KIGALI - Former British Prime Minister Tony Blair has taken up a role as an advisor to Rwanda. The development has been confirmed by Dr David Himbara, the head of the Strategy and Policy unit in the Office of the President, who also told this reporter how it came about. “It started with a meeting he held with the President (Paul Kagame) where he express his interest in offering pro bono services as advisor to Rwanda. Shortly after that, I met with him to comprehensively brief him on the situation in our country,” Himbara said yesterday. A team from Blair’s office was recently in the country for one week to assess the challenges on the ground. This will be followed soon by the former premier’s own visit.

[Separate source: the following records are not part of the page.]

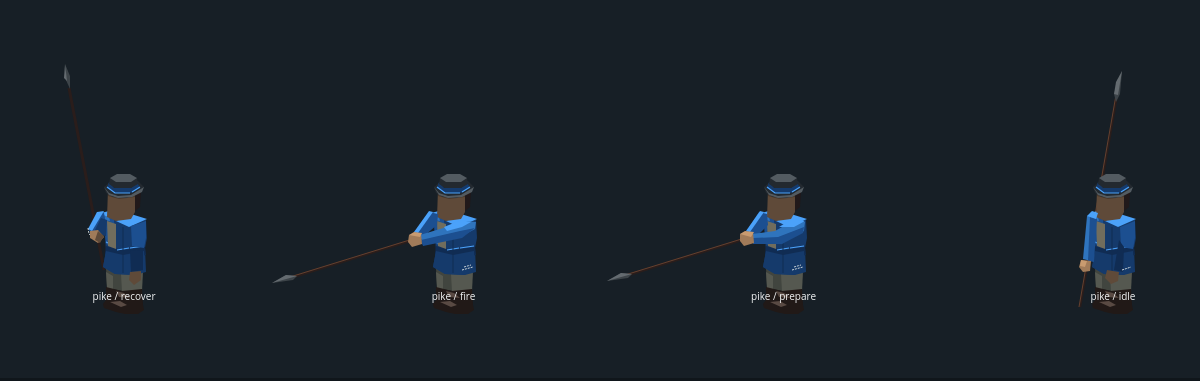
<!DOCTYPE html>
<html lang="en">
<head>
<meta charset="utf-8">
<title>Pike poses</title>
<style>
:root {
  --ground: #171f26;
  --ground-edge: #10161b;
  --coat: #153a6b;
  --coat-dark: #102c53;
  --coat-mid: #1c4f90;
  --coat-lit: #2f74bd;
  --coat-bright: #4ba2fa;
  --skin: #5f4a39;
  --skin-dark: #49382b;
  --hand: #a17b59;
  --hand-lit: #c99b70;
  --hair: #21191a;
  --felt: #535b61;
  --felt-dark: #23292f;
  --cloth: #555850;
  --cloth-dark: #41453f;
  --scarf: #716d5d;
  --boot: #211917;
  --boot-lit: #594a43;
  --shaft: #2a1d1b;
  --shaft-lit: #64402f;
  --steel: #646b70;
  --steel-dark: #3d4449;
  --label: #f4f6f7;
}
html, body { margin: 0; height: 100%; overflow: hidden; background: var(--ground); }
.stage { display: block; width: 1200px; height: 381px; }
.ground { fill: var(--ground); }
.ground-edge { fill: var(--ground-edge); }
.coat { fill: var(--coat); }
.coat-dark { fill: var(--coat-dark); }
.coat-mid { fill: var(--coat-mid); }
.coat-lit { fill: var(--coat-lit); }
.coat-bright { fill: var(--coat-bright); }
.skin { fill: var(--skin); }
.skin-dark { fill: var(--skin-dark); }
.hand { fill: var(--hand); }
.hand-lit { fill: var(--hand-lit); }
.hair { fill: var(--hair); }
.felt { fill: var(--felt); }
.felt-dark { fill: var(--felt-dark); }
.cloth { fill: var(--cloth); }
.cloth-dark { fill: var(--cloth-dark); }
.scarf { fill: var(--scarf); }
.boot { fill: var(--boot); }
.boot-lit { fill: var(--boot-lit); }
.steel { fill: var(--steel); }
.steel-dark { fill: var(--steel-dark); }
.shaft { stroke: var(--shaft); stroke-width: 3; }
.shaft-thin { stroke: var(--shaft); stroke-width: 2.4; }
.shaft-lit { stroke: var(--shaft-lit); stroke-width: 1; }
.trim { fill: none; stroke: var(--coat-bright); stroke-width: 1.2; }
.seam { fill: none; stroke: var(--coat-dark); stroke-width: 1; }
.button-trim { fill: none; stroke: #c9d3d8; stroke-width: 1; stroke-dasharray: 2 1; }
.labels { fill: var(--label); font: 10px "Open Sans", "Noto Sans", sans-serif; text-anchor: middle; }
</style>
</head>
<body>
<svg class="stage" viewBox="0 0 1200 381" role="img" aria-label="Four poses of a pike soldier">
  <defs>
    <g id="legs">
      <polygon class="cloth-dark" points="106,268 124,272 123,291 107,288"/>
      <polygon class="cloth" points="121,274 143,272 142,291 122,292"/>
      <polygon class="cloth" points="106,272 113,276 113,290 107,288"/>
      <path class="boot" d="M106 287l16 4 20-2 1 16 1 5-6 4h-13l-9-2-12-4-1-4 3-4z"/>
      <polygon class="boot-lit" points="110,302 120,301 127,305 121,307"/>
      <polygon class="boot-lit" points="116,291 124,293 130,298 119,297"/>
    </g>
    <g id="coat-body">
      <path class="coat" d="M103 214l26 5 17 1 1 18-2 10 1 24-11 3-20-1-12-7 3-16z"/>
      <polygon class="coat-mid" points="103,214 114,219 115,248 106,244"/>
      <polygon class="coat-dark" points="106,246 122,250 145,247 146,255 123,260 105,254"/>
      <polygon class="coat" points="106,251 123,255 144,251 145,270 134,275 115,274 103,267"/>
      <polygon class="coat-bright" points="101,213 109,211 110,217 104,217"/>
      <polygon class="coat-bright" points="116,221 131,214 147,219 129,227"/>
      <polygon class="coat-lit" points="103,215 109,217 110,221 104,220"/>
      <path class="trim" d="M106 242l9 4M117 250l12-2M130 248l14-2"/>
      <path class="seam" d="M123 227v46"/>
      <polygon class="scarf" points="107,221 116,224 116,249 108,246"/>
    </g>
    <g id="head">
      <polygon class="hair" points="132,190 141,192 140,207 135,211"/>
      <polygon class="skin" points="108,190 135,193 135,212 131,219 116,221 107,217"/>
      <polygon class="skin-dark" points="108,191 135,193 135,197 119,199 108,196"/>
      <path class="felt-dark" d="M104 187l7-6h27l6 6-6 7-12 4-13-1-7-4z"/>
      <path class="felt" d="M104 187l5 6 9 3 13-1 13-8-2 5-10 5-14 1-9-3z"/>
      <path class="coat" d="M109 182l5 6h17l6-6 3 6-9 5h-16l-8-5z"/>
      <path class="trim" d="M107 187l8 6h15M132 192l8-5"/>
      <polygon class="felt-dark" points="110,178 137,178 138,184 131,188 115,188 109,184"/>
      <polygon class="felt" points="110,178 117,174 130,174 137,178 131,182 116,182"/>
    </g>
    <g id="soldier">
      <use href="#legs"/>
      <use href="#coat-body"/>
      <use href="#head"/>
    </g>
    <path id="cuff-trim" class="button-trim" d="M132 270l11-3M134 267l7-2"/>
    <g id="levelled-pike">
      <line class="shaft-thin" x1="290" y1="278" x2="416" y2="239"/>
      <line class="shaft-lit" x1="290" y1="277" x2="416" y2="238"/>
      <polygon class="steel-dark" points="272,283 286,275 297,276 293,280"/>
      <polygon class="steel" points="272,283 286,275 297,276"/>
    </g>
  </defs>

  <rect class="ground" width="1200" height="381"/>
  <rect class="ground-edge" y="378" width="1200" height="3"/>

  <g id="pose-recover">
    <line class="shaft" x1="69" y1="88" x2="104" y2="270"/>
    <polygon class="steel-dark" points="65,64 70,76 70,89 66,80"/>
    <polygon class="steel" points="65,64 67,81 64,78"/>
    <use href="#soldier"/>
    <polygon class="coat-mid" points="97,212 104,213 106,224 98,232 89,231"/>
    <polygon class="coat" points="101,218 107,220 106,236 99,235 95,230"/>
    <polygon class="coat-bright" points="97,212 104,211 92,231 88,229"/>
    <path class="button-trim" d="M88 228l1 6 4 3"/>
    <polygon class="hand" points="90,231 98,230 104,237 98,243 90,238"/>
    <polygon class="skin" points="98,231 104,236 100,243 95,240"/>
    <polygon class="coat-mid" points="131,226 146,221 146,238 144,248 132,246"/>
    <polygon class="coat-dark" points="130,251 143,250 143,270 131,272"/>
    <polygon class="skin" points="130,272 141,271 141,280 134,285 129,280"/>
  </g>

  <g id="pose-fire">
    <use href="#soldier" x="330"/>
    <use href="#cuff-trim" x="330"/>
    <use href="#levelled-pike"/>
    <polygon class="coat-mid" points="429,212 438,214 437,225 424,236 414,233"/>
    <polygon class="coat-bright" points="429,211 433,212 418,233 414,232"/>
    <polygon class="coat-lit" points="420,235 450,226 463,221 476,222 475,229 460,237 423,245"/>
    <polygon class="coat-mid" points="421,240 460,231 475,228 462,238 423,246"/>
    <polygon class="coat-bright" points="444,227 461,220 471,222 462,227 447,231"/>
    <polygon class="hand" points="409,235 421,233 422,244 412,247 408,242"/>
    <polygon class="hand-lit" points="409,235 414,232 422,233 420,237"/>
  </g>

  <g id="pose-prepare">
    <use href="#soldier" x="660"/>
    <use href="#cuff-trim" x="660"/>
    <line class="shaft-thin" x1="625" y1="276" x2="748" y2="238"/>
    <line class="shaft-lit" x1="625" y1="275" x2="748" y2="237"/>
    <polygon class="steel-dark" points="607,281 621,273 632,274 628,278"/>
    <polygon class="steel" points="607,281 621,273 632,274"/>
    <polygon class="coat-mid" points="759,212 767,214 768,225 757,236 746,232"/>
    <polygon class="coat-bright" points="760,211 764,212 750,232 746,231"/>
    <polygon class="coat-lit" points="752,234 775,231 791,222 805,222 804,231 782,243 753,243"/>
    <polygon class="coat-mid" points="753,238 778,237 804,227 803,233 782,244 753,244"/>
    <polygon class="coat-bright" points="779,227 792,219 805,221 794,227"/>
    <polygon class="hand" points="740,234 753,232 754,243 744,246 740,241"/>
    <polygon class="hand-lit" points="740,234 745,231 754,232 751,237"/>
  </g>

  <g id="pose-idle">
    <line class="shaft-thin" x1="1117" y1="95" x2="1080" y2="307"/>
    <line class="shaft-lit" x1="1116" y1="95" x2="1079" y2="307"/>
    <polygon class="steel-dark" points="1122,71 1120,94 1116,102 1114,94"/>
    <polygon class="steel" points="1122,71 1118,95 1114,94 1116,82"/>
    <use href="#soldier" x="989"/>
    <polygon class="coat-lit" points="1087,216 1093,214 1091,261 1083,259"/>
    <polygon class="coat-mid" points="1090,217 1097,219 1094,262 1088,261"/>
    <polygon class="coat-bright" points="1087,216 1092,211 1098,213 1096,219"/>
    <polygon class="hand" points="1081,260 1091,261 1090,271 1083,272 1079,267"/>
    <polygon class="hand-lit" points="1081,260 1087,261 1085,267 1080,266"/>
    <polygon class="coat-mid" points="1120,227 1135,221 1135,238 1133,249 1121,247"/>
    <polygon class="coat-dark" points="1119,240 1124,247 1123,272 1114,270"/>
    <polygon class="skin" points="1107,270 1119,272 1118,281 1111,284 1105,278"/>
    <path class="button-trim" d="M1122 270l9-3"/>
  </g>

  <g class="labels">
    <text x="124" y="300">pike / recover</text>
    <text x="453.5" y="300">pike / fire</text>
    <text x="783.5" y="300">pike / prepare</text>
    <text x="1113" y="300">pike / idle</text>
  </g>
</svg>
</body>
</html>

“He (Blair) is expected to come to Rwanda some time next month and his visit will mark the kick-off of his involvement,” said Himbara.According to Himbara, Blair’s attachment to Rwanda dates back to the time when he was still head of the British government.
At the time he and his government played a significant role in Rwanda’s reconstruction. “For instance, it was during his tenure that the British Government initiated the direct budget support to Rwanda and they were the first country to do so…he has always believed in our government’s effort and ways to identify what is best for our people.
“Now it is another chance for him to put his belief in concrete practice. But it is a chance for our government as well to work with a figure like Blair whose influence is global and has good knowledge about Rwanda,” Himbara added.
Blair’s new relationship with Rwanda, said Himbara, will further refine Rwanda’s good relationship with the United Kingdom and with other countries, given his influence on the international scene.
He said that Blair will be very useful in such areas like policy making and innovation for better results.“The involvement will not be one way…there are some issues on which he will seek the President’s advice, given the fact that ours is a developing country,” he observed.
Blair, who is a prospective bidder for the presidency of the European Union come next January, stepped down before the end of his term as prime minister in July last year for Gordon Brown to take over.
Currently, the 54-year old politician is working as an envoy to the Middle East Quartet, consisting of Russia, the US, EU and the UN, where he is concentrating on building Palestinian institutions to facilitate progress towards a two-state solution with Israel.
Recently JP Morgan, a giant US bank announced it had secured the former Labour Party leader’s services as senior adviser, making it his first private sector job since leaving politics.